This 1999 release tells the story of Diana, a vampire-cum-artist who uses the blood of her victims to paint their final portraits. Her partner, Edmond, no longer approves of her actions and only 2 days before her art gallery opening decides to leave the fold. You see, Edmond has been supplying our bloodsucker with her “models” and he thinks it’s time to stop the killing. Diana thinks otherwise. Diana hangs the threat of vampirism above Ed’s head and up until now he’s been, if not willing, at least a competent and compliant servant – but no more. Ed has had it and eventually enlists the aid of his friends and father to help do the fang-toothed bitch in.
“Drawing Blood” appears to be the one and only time Sergio Lapel has found his way behind the camera to direct a film and it’s unfortunate too. Lapel displays a fairly good eye for the art of movie making as well as some fine comedic timing. The credit sequence is every bit as stylish as David Fincher (“Se7en,” “Fight Club”) and much of the black humor is as spot-on as John Waters (“Serial Mom,” “Pink Flamingos”). Of course this ultra-low budget exploiter is far from perfect as it bounces haphazardly from art house horror film to trashy comedy to erotic thriller, but overall, Lapel’s directorial debut does well. It’s uneven as hell, but a good time just the same.

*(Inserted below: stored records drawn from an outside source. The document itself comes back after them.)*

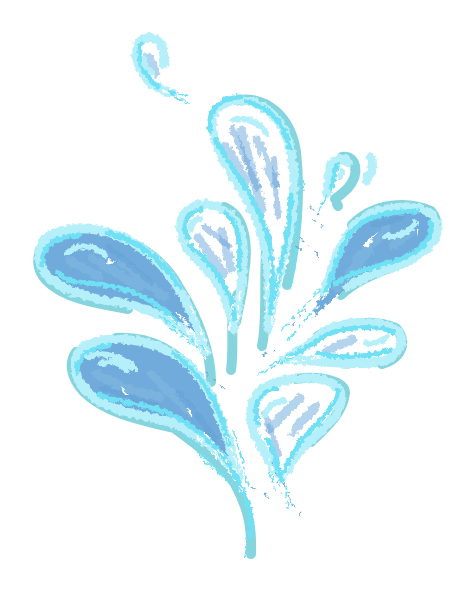
<!DOCTYPE html>
<html lang="en">
<head>
<meta charset="utf-8">
<title>Water splash</title>
<style>
:root {
  --paper: #ffffff;
  --water: #6fabdc;
  --water-light: #82b8e2;
  --water-deep: #639fd6;
  --teal: #86d5de;
  --pale: #b4effa;
  --cyan: #6fe0f5;
}
html, body { margin: 0; background: var(--paper); overflow: hidden; }
.splash { display: block; width: 475px; height: 594px; }
.splash path { stroke-linecap: round; stroke-linejoin: round; fill: none; }
.splash .body { fill: var(--water); }
.shadow { stroke: var(--teal); stroke-width: 10; }
.pale { stroke: var(--pale); stroke-width: 9; }
.cyan { stroke: var(--cyan); stroke-width: 5; }
.shine { stroke: var(--pale); stroke-width: 6; }
.wash { stroke: var(--water-light); stroke-width: 9; opacity: .6; }
.deep { stroke: var(--water-deep); stroke-width: 6; opacity: .5; }
.splash .fleck { fill: var(--paper); }
.splash .dry path { stroke-linecap: butt; }
.bristle-white { stroke: var(--paper); stroke-width: 1.5; stroke-dasharray: 9 4 3 6; }
.bristle-cyan { stroke: var(--cyan); stroke-width: 1.6; stroke-dasharray: 12 3 5 4; }
.bristle-blue { stroke: var(--water); stroke-width: 1.2; stroke-dasharray: 6 5 2 7; }
</style>
</head>
<body>
<svg class="splash" viewBox="0 0 475 594" role="img" aria-label="Painted splash of blue water drops">
  <defs>
    <filter id="chalk" x="-10%" y="-10%" width="120%" height="120%">
      <feTurbulence type="fractalNoise" baseFrequency="0.22" numOctaves="2" seed="4" result="grain"/>
      <feDisplacementMap in="SourceGraphic" in2="grain" scale="6" xChannelSelector="R" yChannelSelector="G"/>
    </filter>
    <path id="drop-top" d="M268 328C271 290 268 250 258 222C245 190 212 152 212 123C212 100 238 96 257 104C284 116 293 145 294 178C295 230 278 274 268 328Z"/>
    <path id="drop-middle" d="M234 330C232 306 219 284 203 265C188 251 179 239 181 222C184 204 203 201 219 208C240 216 245 238 243 264C242 288 238 306 234 330Z"/>
    <path id="drop-left-upper" d="M206 352C185 325 160 313 128 304C98 300 66 294 48 276C35 262 36 241 54 234C78 223 114 230 140 247C172 268 192 306 206 352Z"/>
    <path id="drop-left-lower" d="M239 478C222 452 198 433 168 421C135 414 106 410 88 392C70 375 70 350 91 343C124 333 164 343 190 366C216 392 228 440 239 478Z"/>
    <path id="drop-right-upper" d="M312 318C325 284 335 246 355 223C375 206 408 203 428 211C442 219 440 240 424 253C400 271 370 272 346 289C333 298 324 309 312 318Z"/>
    <path id="drop-right-middle" d="M284 359C306 352 314 334 336 326C360 320 386 322 398 331C406 340 399 357 383 361C352 367 326 361 284 359Z"/>
    <path id="drop-right-lower" d="M279 487C267 458 248 436 250 408C252 388 272 382 294 379C316 376 337 380 341 394C344 413 327 425 311 440C297 453 288 468 279 487Z"/>
    <path id="drop-tiny-left" d="M174 95C158 91 141 78 136 60C134 45 140 36 150 36C162 38 165 52 166 66C167 80 170 88 174 95Z"/>
    <path id="drop-tiny-right" d="M323 207C328 190 323 176 329 164C335 155 350 155 353 166C354 181 336 189 323 207Z"/>
  </defs>

  <g id="teal-underpainting" class="shadow">
    <path d="M262 346C268 318 263 280 267 238M238 100C268 96 291 118 296 152C301 195 296 246 287 285"/>
    <path d="M231 370C235 342 228 310 238 294M224 207C244 215 249 242 244 274C243 294 239 304 236 322"/>
    <path d="M211 382C211 352 198 318 180 289C166 262 142 243 104 233M128 309C100 304 64 299 46 280C37 270 36 258 42 247"/>
    <path d="M251 554C252 526 248 508 235 484C220 462 196 444 174 428C140 420 105 413 84 392C70 377 69 362 76 352M116 338C151 336 180 352 199 380"/>
    <path d="M352 225C374 202 409 201 431 211C443 225 433 244 413 257C389 270 362 275 341 295"/>
    <path d="M318 336C342 321 377 320 396 328C408 342 402 358 382 364"/>
    <path d="M296 379C320 375 345 381 345 393C343 412 328 426 311 442"/>
    <path d="M342 157C357 155 360 174 348 188C342 194 338 197 335 199M337 204L338 206"/>
  </g>

  <g id="water-bodies" filter="url(#chalk)">
    <use href="#drop-top" class="body" fill="#6fabdc"/>
    <use href="#drop-middle" class="body" fill="#6fabdc"/>
    <path class="body" d="M206 352C185 325 160 313 128 304C98 300 66 294 48 276C35 262 36 241 54 234C78 223 114 230 140 247C172 268 192 306 206 352Z"/>
    <path class="body" d="M239 478C222 452 198 433 168 421C135 414 106 410 88 392C70 375 70 350 91 343C124 333 164 343 190 366C216 392 228 440 239 478Z"/>
    <path class="body" d="M312 318C325 284 335 246 355 223C375 206 408 203 428 211C442 219 440 240 424 253C400 271 370 272 346 289C333 298 324 309 312 318Z"/>
    <use href="#drop-right-middle" class="body" fill="#6fabdc"/>
    <use href="#drop-right-lower" class="body" fill="#6fabdc"/>
    <use href="#drop-tiny-left" class="body" fill="#6fabdc"/>
    <use href="#drop-tiny-right" class="body" fill="#6fabdc"/>
  </g>

  <g id="washes" filter="url(#chalk)">
    <g class="wash">
      <path d="M225 146L246 180M257 140L275 184M241 130L262 210"/>
      <path d="M198 237L224 274M222 232L231 268"/>
      <path d="M70 261L99 276M92 258L139 287M121 262L164 297"/>
      <path d="M96 374L139 394M116 386L160 397M151 374L191 413"/>
      <path d="M357 258L386 230M337 288L368 252M392 246L411 232"/>
      <path d="M327 350L353 339M270 428L300 398M292 432L316 406M148 57L155 72"/>
    </g>
    <g class="deep">
      <path d="M232 128L257 187M274 160L278 215M205 227L229 246M108 246L151 282"/>
      <path d="M102 388L155 405M178 392L215 438M373 225L402 218M265 414L279 455"/>
    </g>
    <path class="fleck" d="M262 151L266 168L258 164ZM229 167L234 170L241 181ZM108 258L114 262L107 265ZM120 386L130 395L124 395ZM186 407L191 410L191 417ZM362 245L377 233L368 248ZM286 432L293 424L290 435ZM160 75L166 78L163 84ZM417 229L420 228L417 236Z"/>
  </g>

  <g id="chalk-outlines" filter="url(#chalk)">
    <g class="pale">
      <use href="#drop-top"/>
      <use href="#drop-middle"/>
      <use href="#drop-left-upper"/>
      <use href="#drop-left-lower"/>
      <path d="M324 292C334 262 340 240 358 222C377 206 408 204 427 211C443 220 439 240 423 252C400 270 371 271 347 287"/>
      <use href="#drop-right-middle"/>
      <path d="M277 474C266 452 248 434 251 408C253 388 272 382 294 379C316 376 337 380 341 394C344 413 327 425 311 440C299 451 290 464 285 474"/>
      <path d="M172 93C157 90 141 78 137 60C135 45 140 37 150 37C161 39 164 50 165 64"/>
      <path d="M327 194C331 183 325 175 330 166C335 158 344 157 348 162M371 157C374 166 372 174 366 180"/>
    </g>
    <g class="cyan">
      <path d="M210 130C207 109 220 98 240 97M216 140C230 166 252 192 264 224C274 250 273 282 271 314M246 101C270 107 284 124 290 148M291 196C290 233 281 266 274 296"/>
      <path d="M188 238C181 224 187 211 201 210M190 246C212 263 230 286 235 318M226 214C240 224 241 247 239 270"/>
      <path d="M42 265C42 244 58 236 79 235M59 273C68 285 87 281 104 285C130 288 157 301 177 322M108 233C142 242 165 263 180 288"/>
      <path d="M77 373C77 355 91 347 109 346M100 395C128 405 163 405 188 424C211 440 230 458 241 488C249 502 252 516 251 536M174 354C208 377 222 413 229 445"/>
      <path d="M326 290C339 260 342 236 360 224C377 212 401 212 417 211M335 284C362 264 395 267 419 249C429 241 433 231 431 222"/>
      <path d="M287 358C310 349 320 334 342 330C360 326 381 327 394 332M318 353C342 360 371 356 391 350"/>
      <path d="M258 424C252 404 260 391 276 389M268 440C274 452 278 466 281 480M338 390C336 405 324 417 311 430C298 443 290 457 284 472"/>
      <path d="M141 44C137 57 143 76 158 87M170 92L174 95M331 188C337 178 331 171 338 165"/>
    </g>
    <g class="shine">
      <path d="M234 120C248 117 259 122 267 134"/>
      <path d="M191 229C191 223 194 220 199 219"/>
      <path d="M67 253C81 242 95 246 105 255"/>
      <path d="M88 357C104 350 122 357 135 369M102 363C114 360 122 364 127 370"/>
      <path d="M386 236C399 237 409 233 415 223"/>
      <path d="M366 343C375 344 383 342 387 337"/>
      <path d="M265 416C267 407 274 402 284 401"/>
      <path d="M144 58C143 65 147 70 152 72M340 176L342 171"/>
    </g>
  </g>

  <g id="dry-brush" class="dry" filter="url(#chalk)">
    <g class="bristle-cyan">
      <path d="M299 170C301 204 299 244 290 290M296 220L295 270M303 180L304 194"/>
      <path d="M280 330C292 322 304 305 320 290M288 340L317 306M270 366L300 349M258 374L284 362"/>
      <path d="M184 434L239 492M197 452L231 484M204 462L226 479M240 452L248 486M233 430L243 462M245 558L249 530"/>
      <path d="M160 316L205 350M168 326L198 349M270 472L276 494M284 478L288 508"/>
      <path d="M172 95L192 106M177 93L190 97M174 98L186 101M327 194L318 214"/>
    </g>
    <g class="bristle-blue">
      <path d="M300 238L319 256M309 206L318 215M312 219L325 228M296 246L302 250"/>
      <path d="M205 372L226 390M272 462L282 494M284 482L294 510M288 496L301 516M252 486L260 496M264 494L272 500"/>
      <path d="M262 355L280 348M292 326L306 308"/>
    </g>
    <g class="bristle-white">
      <path d="M265 312L272 250M271 326L279 270M276 312L289 248M229 332L234 296M237 322L240 290"/>
      <path d="M176 312L210 354M184 318L206 360M191 306L207 346M168 316L196 338"/>
      <path d="M204 432L240 476M214 450L243 492M196 436L226 468M226 436L241 474"/>
      <path d="M310 320L332 284M318 318L340 292M286 358L320 350M290 362L326 357M275 482L270 458M284 482L292 460M162 90L176 97"/>
    </g>
  </g>
</svg>
</body>
</html>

Some copies of this Troma DVD contain 2 other features; “Blood Spell” and “Alien Blood”.